A sonar device emits one or more pulses of sound waves, which bounce off any objects they bump into and return to their source. A receiver collects the returning energy and records the time it took for the sound waves to make their round trips. The farther away the object is, the longer it takes the sound waves to return. By analyzing the data from the sound waves, computers are able to create an image of the object and determine the size, shape, and even density of underwater objects.
The simplest sonar device, called a fish finder or depth sounder, sends out a single, narrowly focused wave pulse and records the time it takes the wave to return and its strength. This information allows the computer to determine the distance to the target object and the object's relative density. These devices are primarily used to locate fish and to determine sea-floor depth and composition.

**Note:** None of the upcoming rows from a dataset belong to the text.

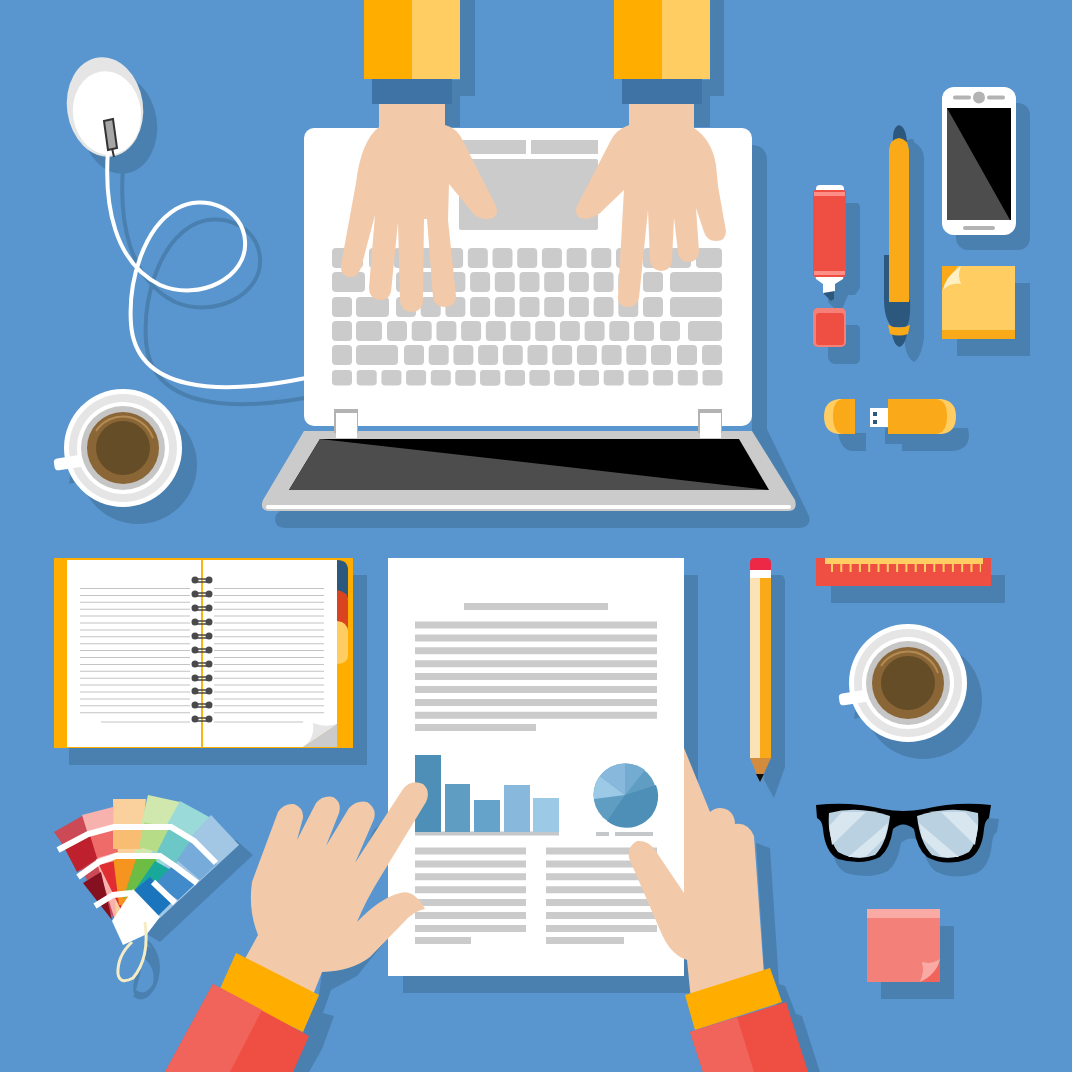
<!DOCTYPE html>
<html lang="en">
<head>
<meta charset="utf-8">
<title>Office desk from above</title>
<style>
:root{--desk:#5996cf;--shade:#4a80b0;--skin:#f2caaa;--amber:#ffae00;--gold:#faa919;--sand:#ffcd62;--red:#ef4e42;--coral:#f1645b;--navy:#2d587e;--key:#cbcbcb;--pale:#e5e5e5}
html,body{margin:0;width:1072px;height:1072px;overflow:hidden;background:var(--desk)}
svg{display:block}
.shade{fill:var(--shade)}.skin{fill:var(--skin)}.amber{fill:var(--amber)}.gold{fill:var(--gold)}.sand{fill:var(--sand)}
.red{fill:var(--red)}.coral{fill:var(--coral)}.navy{fill:var(--navy)}.key{fill:var(--key)}.pale{fill:var(--pale)}.white{fill:#fff}
.cord{fill:none;stroke-width:4}
.text-lines{fill:none;stroke:var(--key);stroke-dasharray:7 5.9}
.rules{fill:none;stroke:#c4c4c4;stroke-dasharray:1 5.9}
</style>
</head>
<body>
<svg width="1072" height="1072" viewBox="0 0 1072 1072" role="img" aria-label="Two people working at a desk with a laptop, a printed report and stationery, seen from above">
<defs>
<rect id="key" width="20" height="20" rx="4"/>
<g id="key-run">
<use href="#key"/><use href="#key" x="24.7"/><use href="#key" x="49.4"/><use href="#key" x="74.1"/><use href="#key" x="98.8"/><use href="#key" x="123.5"/><use href="#key" x="148.2"/><use href="#key" x="172.9"/><use href="#key" x="197.6"/><use href="#key" x="222.3"/><use href="#key" x="247"/>
</g>
<g id="cup">
<circle class="shade" cx="15" cy="17" r="59"/>
<path class="shade" d="M-52 22L-54 36L-30 30Z"/>
<circle class="white" r="59"/>
<circle class="pale" r="54"/>
<rect class="white" x="-69" y="8" width="36" height="12" rx="4" transform="rotate(-9 -50 14)"/>
<circle class="white" r="46"/>
<circle r="42" fill="#c6c6c6"/>
<circle r="36" fill="#8a6536"/>
<circle r="27" fill="#654d27"/>
<path d="M-27 -17A32 32 0 0 1 30 -10" fill="none" stroke="#b28a52" stroke-width="2"/>
</g>
<g id="ring">
<path d="M-7 -1H7M-7 2H7" stroke="#4a4a4a" stroke-width="1.5"/>
<circle cx="-7" r="3.5" fill="#4a4a4a"/><circle cx="7" r="3.5" fill="#4a4a4a"/>
</g>
<g id="rings-four"><use href="#ring"/><use href="#ring" y="14"/><use href="#ring" y="28"/><use href="#ring" y="42"/></g>
<path id="cable" d="M108 150C104 205 114 262 160 285C200 302 248 277 245 241C243 208 204 193 176 209C143 229 128 282 131 324C136 392 218 396 306 378"/>
<path id="frames" d="M816 805Q850 801 883 809Q903 813 924 809Q957 801 991 805L989 818Q985 820 984 829Q982 852 969 859Q945 867 927 857Q917 849 914 829Q903 820 893 829Q890 849 880 857Q862 866 838 859Q825 852 823 829Q822 820 817 818Z"/>
<path id="lens" d="M829 813Q827 838 838 852Q856 862 875 855Q887 843 890 816Q858 805 829 813Z"/>
</defs>

<rect width="1072" height="1072" fill="var(--desk)"/>

<g id="mouse">
<ellipse class="shade" cx="119" cy="124" rx="38" ry="50" transform="rotate(-8 119 124)"/>
<use href="#cable" class="cord" stroke="var(--shade)" x="15" y="17"/>
<ellipse class="pale" cx="105" cy="107" rx="38" ry="50" transform="rotate(-8 105 107)"/>
<ellipse class="white" cx="107" cy="113" rx="34" ry="42" transform="rotate(-8 107 113)"/>
<use href="#cable" class="cord" stroke="#fff"/>
<path d="M112 148L114 157" stroke="#333" stroke-width="2"/>
<path d="M104 121L113 119L117 148L108 150Z" fill="#a6a6a6" stroke="#333" stroke-width="2"/>
</g>

<g id="laptop">
<path class="shade" d="M752 145Q767 146 767 160V429L809 516Q812 528 798 528H285Q272 527 276 515L300 490H752Z"/>
<rect class="white" x="304" y="128" width="448" height="298" rx="10"/>
<g class="key">
<rect x="459" y="140" width="67" height="14"/><rect x="531" y="140" width="67" height="14"/>
<rect x="459" y="159" width="139" height="71" rx="2"/>
<rect x="332" y="248" width="31" height="20" rx="4"/><use href="#key-run" x="369" y="248"/><use href="#key" x="643" y="248"/><rect x="668" y="248" width="23" height="20" rx="4"/><rect x="696" y="248" width="26" height="20" rx="4"/>
<rect x="332" y="272" width="33" height="20" rx="4"/><use href="#key" x="370" y="272"/><use href="#key-run" x="396" y="272"/><rect x="670" y="272" width="52" height="20" rx="4"/>
<use href="#key" x="332" y="297"/><rect x="356" y="297" width="33" height="20" rx="4"/><use href="#key-run" x="396" y="297"/><rect x="670" y="297" width="52" height="20" rx="4"/>
<use href="#key" x="332" y="321"/><rect x="356" y="321" width="26" height="20" rx="4"/><use href="#key-run" x="387" y="321"/><use href="#key" x="660" y="321"/><rect x="688" y="321" width="34" height="20" rx="4"/>
<use href="#key" x="332" y="345"/><rect x="356" y="345" width="42" height="20" rx="4"/><use href="#key-run" x="404" y="345"/><use href="#key" x="677" y="345"/><use href="#key" x="702" y="345"/>
<g transform="translate(332 370) scale(1 .77)"><use href="#key-run"/><use href="#key-run" x="123.5"/></g>
</g>
<path class="key" d="M304 431H752L795 500Q798 511 788 511H269Q259 510 263 500Z"/>
<path d="M268 507H789" stroke="#fff" stroke-width="4" stroke-linecap="round"/>
<path d="M320 439H739L769 490H289Z" fill="#000"/>
<path d="M320 439L769 490H289Z" fill="#4d4d4d"/>
<path d="M334 409H358V433H334ZM698 409H722V433H698Z" fill="#b3b3b3"/>
<path class="white" d="M336 413H357V438H336ZM700 413H721V438H700Z"/>
</g>

<g id="typing-hands">
<path class="shade" d="M460 0H475V96H460V127H445V80H460ZM710 0H724V96H710V127H694V80H710Z"/>
<path class="skin" d="M379 104H445V125Q458 128 464 143L496 206Q500 218 488 219Q478 219 473 213L449 184L448 220L456 296Q455 307 444 307Q434 306 433 297L427 219H424L423 301Q422 312 411 312Q401 311 400 301L398 222L391 292Q388 301 379 300Q369 298 369 288L375 215L361 268Q357 278 349 277Q340 275 341 265L356 183Q361 141 379 127Z"/>
<path class="skin" d="M629 104H694V128Q712 140 716 165L718 186L726 231Q726 241 716 241Q707 241 704 232L696 208L699 252Q698 262 688 262Q679 261 678 252L674 218L672 260Q671 271 661 271Q651 270 650 260L648 210L639 298Q637 307 627 307Q617 306 618 296L624 190L600 213Q590 221 580 218Q574 214 577 206L610 142Q615 130 629 125Z"/>
<path d="M372 79H452V104H372ZM622 79H702V104H622Z" fill="#3f73a5"/>
<path class="amber" d="M364 0H412V79H364ZM614 0H662V79H614Z"/>
<path class="sand" d="M412 0H460V79H412ZM662 0H710V79H662Z"/>
</g>

<use href="#cup" x="123" y="448"/>
<use href="#cup" x="908" y="683"/>

<g id="phone">
<rect class="shade" x="956" y="103" width="74" height="147" rx="12"/>
<rect class="white" x="942" y="87" width="74" height="148" rx="12"/>
<path d="M947 108H1011V220H947Z" fill="#000"/>
<path d="M947 108L1010 220H947Z" fill="#4d4d4d"/>
<path d="M955 97.500H969M989 97.500H1003M965 228H993" stroke="#b3b3b3" stroke-width="4" stroke-linecap="round"/>
<circle cx="979" cy="97.500" r="6" fill="#b3b3b3"/>
</g>

<g id="highlighter">
<path class="shade" d="M828 203H856Q860 203 860 208V288L855 295H848L840 314L828 302ZM828 325H856Q860 325 860 330V358Q860 364 854 364H834Q828 362 828 356Z"/>
<rect class="white" x="816" y="185" width="28" height="10" rx="4"/>
<path class="navy" d="M824 290H834V299L831 301L824 294Z"/>
<path class="white" d="M815 273H844L843 279L835 284V291L823 293V284L816 279Z"/>
<rect class="red" x="813" y="190" width="33" height="87" rx="3"/>
<path d="M814 194H845M814 273H845" stroke="#ff8e87" stroke-width="4"/>
<rect x="813" y="308" width="33" height="39" rx="5" fill="#f58078"/>
<rect class="red" x="816" y="313" width="28" height="32" rx="3"/>
</g>

<g id="pen">
<path class="shade" d="M906 141Q914 136 914 142Q924 148 924 158V338Q921 358 914 362Q907 358 905 346Z"/>
<path class="navy" d="M893 142Q892 127 899 125Q906 127 907 142ZM892 334H907Q905 346 899 347Q894 345 892 334ZM884 255H889V300H910Q911 322 906 327H892Q884 319 884 299Z"/>
<path class="gold" d="M889 302V150Q890 139 899 138Q908 139 909 150V302ZM888 325Q899 330 910 325L908 334Q899 337 890 334Z"/>
</g>

<g id="yellow-note">
<rect class="shade" x="957" y="283" width="73" height="73"/>
<path class="sand" d="M942 266H1015V339H942Z"/>
<path class="gold" d="M942 330H1015V339H942ZM942 266H958L942 290Z"/>
<path d="M943 290Q945 277 961 266Q957 275 961 284Q951 282 943 290Z" fill="#fff0c4"/>
</g>

<g id="usb-stick">
<path class="shade" d="M838 433H866V451H852Q841 450 838 433ZM885 428H968Q973 449 953 451H902V444H885Z"/>
<path class="sand" d="M855 399H839Q824 401 824 416Q824 433 839 434H855ZM925 399H941Q956 401 956 416Q956 433 941 434H925Z"/>
<path class="gold" d="M855 399H842Q833 401 833 416Q833 432 842 434H855ZM888 399H929V434H888Z"/>
<path class="gold" d="M888 399H937Q947 401 947 416Q947 432 937 434H888Z"/>
<path class="white" d="M870 408H888V427H870Z"/>
<path class="navy" d="M873 412H877V416H873ZM873 420H877V424H873Z"/>
</g>

<g id="notebook">
<rect class="shade" x="69" y="575" width="298" height="190"/>
<rect class="amber" x="54" y="558" width="299" height="190"/>
<path class="navy" d="M337 560Q348 560 348 570V598H337Z"/>
<path d="M337 590Q348 592 348 600V630H337Z" fill="#d9431f"/>
<path class="sand" d="M337 621Q348 622 348 632V656Q348 663 337 664Z"/>
<path class="white" d="M67 560H337V724L303 747H67Z"/>
<path class="key" d="M337 724V747H303Z"/>
<path class="pale" d="M303 747Q315 739 313 723Q325 728 337 724Z"/>
<path class="rules" d="M135 588V716" stroke-width="110"/>
<path class="rules" d="M269 588V716" stroke-width="110"/>
<path d="M101 722H190M214 722H303" stroke="#c4c4c4"/>
<path d="M202 559V747" stroke="#f5b417" stroke-width="2"/>
<use href="#rings-four" x="202" y="580"/><use href="#rings-four" x="202" y="636"/><use href="#ring" x="202" y="691"/><use href="#ring" x="202" y="705"/><use href="#ring" x="202" y="719"/>
</g>

<g id="report">
<rect class="shade" x="403" y="575" width="295" height="418"/>
<rect class="white" x="388" y="558" width="296" height="418"/>
<path class="key" d="M464 603H608V610H464ZM415 724H536V731H415ZM415 937H471V944H415ZM546 937H624V944H546Z"/>
<path class="text-lines" d="M536 621.500V719" stroke-width="242"/>
<path class="text-lines" d="M470.500 847.500V932" stroke-width="111"/>
<path class="text-lines" d="M601.500 847.500V932" stroke-width="111"/>
<path d="M415 833.500H559M596 834H609M615 834H653" stroke="#c4c8cb" stroke-width="4"/>
<g id="bar-chart">
<path d="M415 755H441V832H415Z" fill="#4d8fb6"/>
<path d="M445 784H470V832H445Z" fill="#609dc3"/>
<path d="M474 800H500V832H474Z" fill="#65a3cb"/>
<path d="M504 785H530V832H504Z" fill="#88b8db"/>
<path d="M533 798H559V832H533Z" fill="#9bc9e6"/>
</g>
<g id="pie-chart">
<circle cx="625" cy="795" r="31.500" fill="#609dc3"/>
<path d="M625 795L656 785A31.500 31.500 0 0 1 607 821Z" fill="#4d8fb6"/>
<path d="M625 795L594 799A31.500 31.500 0 0 1 600 776Z" fill="#9bc9e6"/>
<path d="M625 795L600 776A31.500 31.500 0 0 1 625 763.500Z" fill="#88b8db"/>
<path d="M625 795L625 763.500A31.500 31.500 0 0 1 645 770Z" fill="#74abd0"/>
</g>
</g>

<g id="pencil">
<path class="shade" d="M771 575H781Q785 576 785 582V767L774 798L764 780Z"/>
<path d="M750 578V563Q750 558 755 558H766Q771 558 771 563V578Z" fill="#ed2746"/>
<path d="M750 570H771V578H750Z" fill="#fff"/>
<path class="gold" d="M760 578H771V758H760Z"/>
<path d="M750 578H760V758H750Z" fill="#fbe3b5"/>
<path d="M750 758H771L760 782Z" fill="#d38b3d"/>
<path d="M756 774H764L760 782Z" fill="#111"/>
</g>

<g id="ruler">
<path class="shade" d="M831 586H991V575H1005V603H831Z"/>
<rect class="red" x="816" y="558" width="175" height="28"/>
<rect class="sand" x="825" y="558" width="158" height="6"/>
<path d="M831 567.500H981" fill="none" stroke="var(--sand)" stroke-width="9" stroke-dasharray="2 7.300"/>
</g>

<g id="swatch-fan">
<path class="shade" d="M160 942L253 855L236 840L215 845L140 930ZM145 945Q160 949 158 978Q148 1004 134 994Q130 984 144 958" />
<path d="M146 940Q165 958 155 985Q145 1004 134 995" fill="none" stroke="var(--shade)" stroke-width="3"/>
<path d="M144 958Q156 968 153 984Q145 997 136 990Z" fill="var(--desk)"/>
<g id="tints">
<path d="M54 832L84 815L122 930Z" fill="#cc4956"/>
<path d="M82 815L113 807L130 930H118Z" fill="#f8b2ae"/>
<path d="M113 799H146L132 920H116Z" fill="#fad19c"/>
<path d="M148 795L180 802L138 915L122 905Z" fill="#d0e8ae"/>
<path d="M180 801L211 818L145 915L124 902Z" fill="#9adbd9"/>
<path d="M211 815L239 845L160 918L132 900Z" fill="#a1c7e5"/>
</g>
<g id="tones">
<path d="M65 849L90 834L98 858L77 872Z" fill="#bf202e"/><path d="M83 883L101 872L112 920Z" fill="#85101f"/>
<path d="M90 835L114 829L118 852L97 858Z" fill="#ee6b69"/><path d="M99 865L118 860L122 912Z" fill="#e02d32"/>
<path d="M113 826H144L141 849H113Z" fill="#f8bd72"/><path d="M113 856H138L129 905H119Z" fill="#f5941f"/>
<path d="M144 822L170 828L160 853L139 847Z" fill="#b7dc88"/><path d="M138 853L157 860L141 888L123 899Z" fill="#6dbd45"/>
<path d="M169 828L193 841L176 864L157 852Z" fill="#6bc8c6"/><path d="M155 861L171 870L146 893L125 904Z" fill="#18a99a"/>
<path d="M191 840L217 864L200 880L177 860Z" fill="#77abd9"/><path d="M173 865L195 884L178 900L155 884Z" fill="#418bcb"/><path d="M150 877L173 901L156 918L131 893Z" fill="#1b75bc"/>
</g>
<path d="M58 850L88 834L114 827H144L171 827L194 841L216 863M78 877L99 862L116 856H139L160 856L176 867L197 883M95 906L113 895L132 893M153 882L175 903" fill="none" stroke="#fff" stroke-width="6"/>
<path class="white" d="M112 921L133 889L160 917L147 934L123 945Z"/>
<path d="M145 922Q150 958 133 978Q120 985 118 974Q117 956 132 942" fill="none" stroke="#f6ecc4" stroke-width="3"/>
</g>

<g id="left-reader-hand">
<path class="shade" d="M388 818L374 830L365 850L388 825ZM388 938L357 976L331 990L323 1013L334 1016L322 1049L309 1072H285L319 995L322 972Z"/>
<path class="skin" d="M236 975L258 935Q248 910 252 882L278 812Q284 803 294 804Q304 808 303 818L297 840L316 803Q323 795 333 797Q342 802 339 813L326 846L349 808Q357 800 367 802Q377 808 374 819L355 863L403 789Q411 779 423 784Q431 791 426 802L381 876Q366 900 357 922Q380 898 400 893Q414 889 425 909Q414 911 405 921L370 957Q352 971 322 972L311 1000Z"/>
<path class="amber" d="M236 953L319 995L303 1032L219 991Z"/>
<path class="red" d="M213 984L309 1036L293 1072H165Z"/>
<path class="coral" d="M213 984L262 1010L230 1072H165Z"/>
</g>

<g id="right-reader-hand">
<path class="shade" d="M756 843L770 848L779 984L785 986L796 1014L802 1016L820 1072H800L764 968Z"/>
<path class="skin" d="M684 748L710 812Q718 805 728 810Q735 815 735 824Q748 822 754 836L764 975L691 1000L687 960Q670 955 660 930L629 858Q627 846 637 841Q648 840 655 850L684 893Z"/>
<path class="amber" d="M685 995L770 968L782 1002L695 1030Z"/>
<path class="red" d="M690 1032L786 1002L808 1072H703Z"/>
<path class="coral" d="M690 1032L737 1017L754 1072H703Z"/>
</g>

<g id="glasses">
<use href="#frames" class="shade" x="8" y="14"/>
<use href="#frames" fill="#000"/>
<g id="left-lens"><use href="#lens" fill="#b9d1e0"/><path d="M829 826L842 812H866L832 845ZM848 857L888 823L885 838L865 857Z" fill="#d8e6ef"/></g>
<use href="#left-lens" transform="translate(1807 0) scale(-1 1)"/>
</g>

<g id="pink-note">
<rect class="shade" x="881" y="926" width="73" height="73"/>
<path d="M867 909H940V982H867Z" fill="#f3817a"/>
<path d="M867 909H940V918H867ZM940 959L920 982Q925 972 922 962Q932 965 940 959Z" fill="#f9aaa5"/>
<path class="coral" d="M940 959V982H920Z"/>
<path d="M940 959Q937 974 920 982Q925 972 922 962Q932 965 940 959Z" fill="#f9aaa5"/>
</g>
</svg>
</body>
</html>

In more sophisticated devices, which employ sidescan sonar, the instrumentation is encased in a torpedo-shaped "towfish" that is towed behind and below the boat. These devices send out pulses of sound waves that fan out to the sides and below, so that everything in a 180-degree arc is in their field of view. The amount of wave energy returned depends on the density and texture of an object, and the reflectivity of its surface. The more sound pulses that bounce off an object and the stronger their returned energy, the clearer the sound picture. Typically, rough surfaces return strong echoes while smooth surfaces, unless they are perpendicular to the sound wave, return very little if any energy. Thus, objects such as rocks, metal debris, or large fish show up clearly in the side-scan sonar record, whereas gentle slopes produce only light shadows.
Sidescan sonar devices can create very detailed, three-dimensional pictures of objects in the water through computer analysis of the returning sound waves. These devices are used to map features such as hills and valleys on the ocean floor; to locate submarines, mines, and shipwrecks; and to inspect pipelines, cables, and bridge foundations.
Imagine sonar-mapping part of the ocean where mountains rise from the ocean floor. Which sonar signal would take longer to be reflected to the receiver, one from the ocean floor or the top of the mountain?
Do you think it is accurate to say that the use of sonar to map Loch Ness is like bats emitting sound to locate food? How are these two processes the same and how are they different?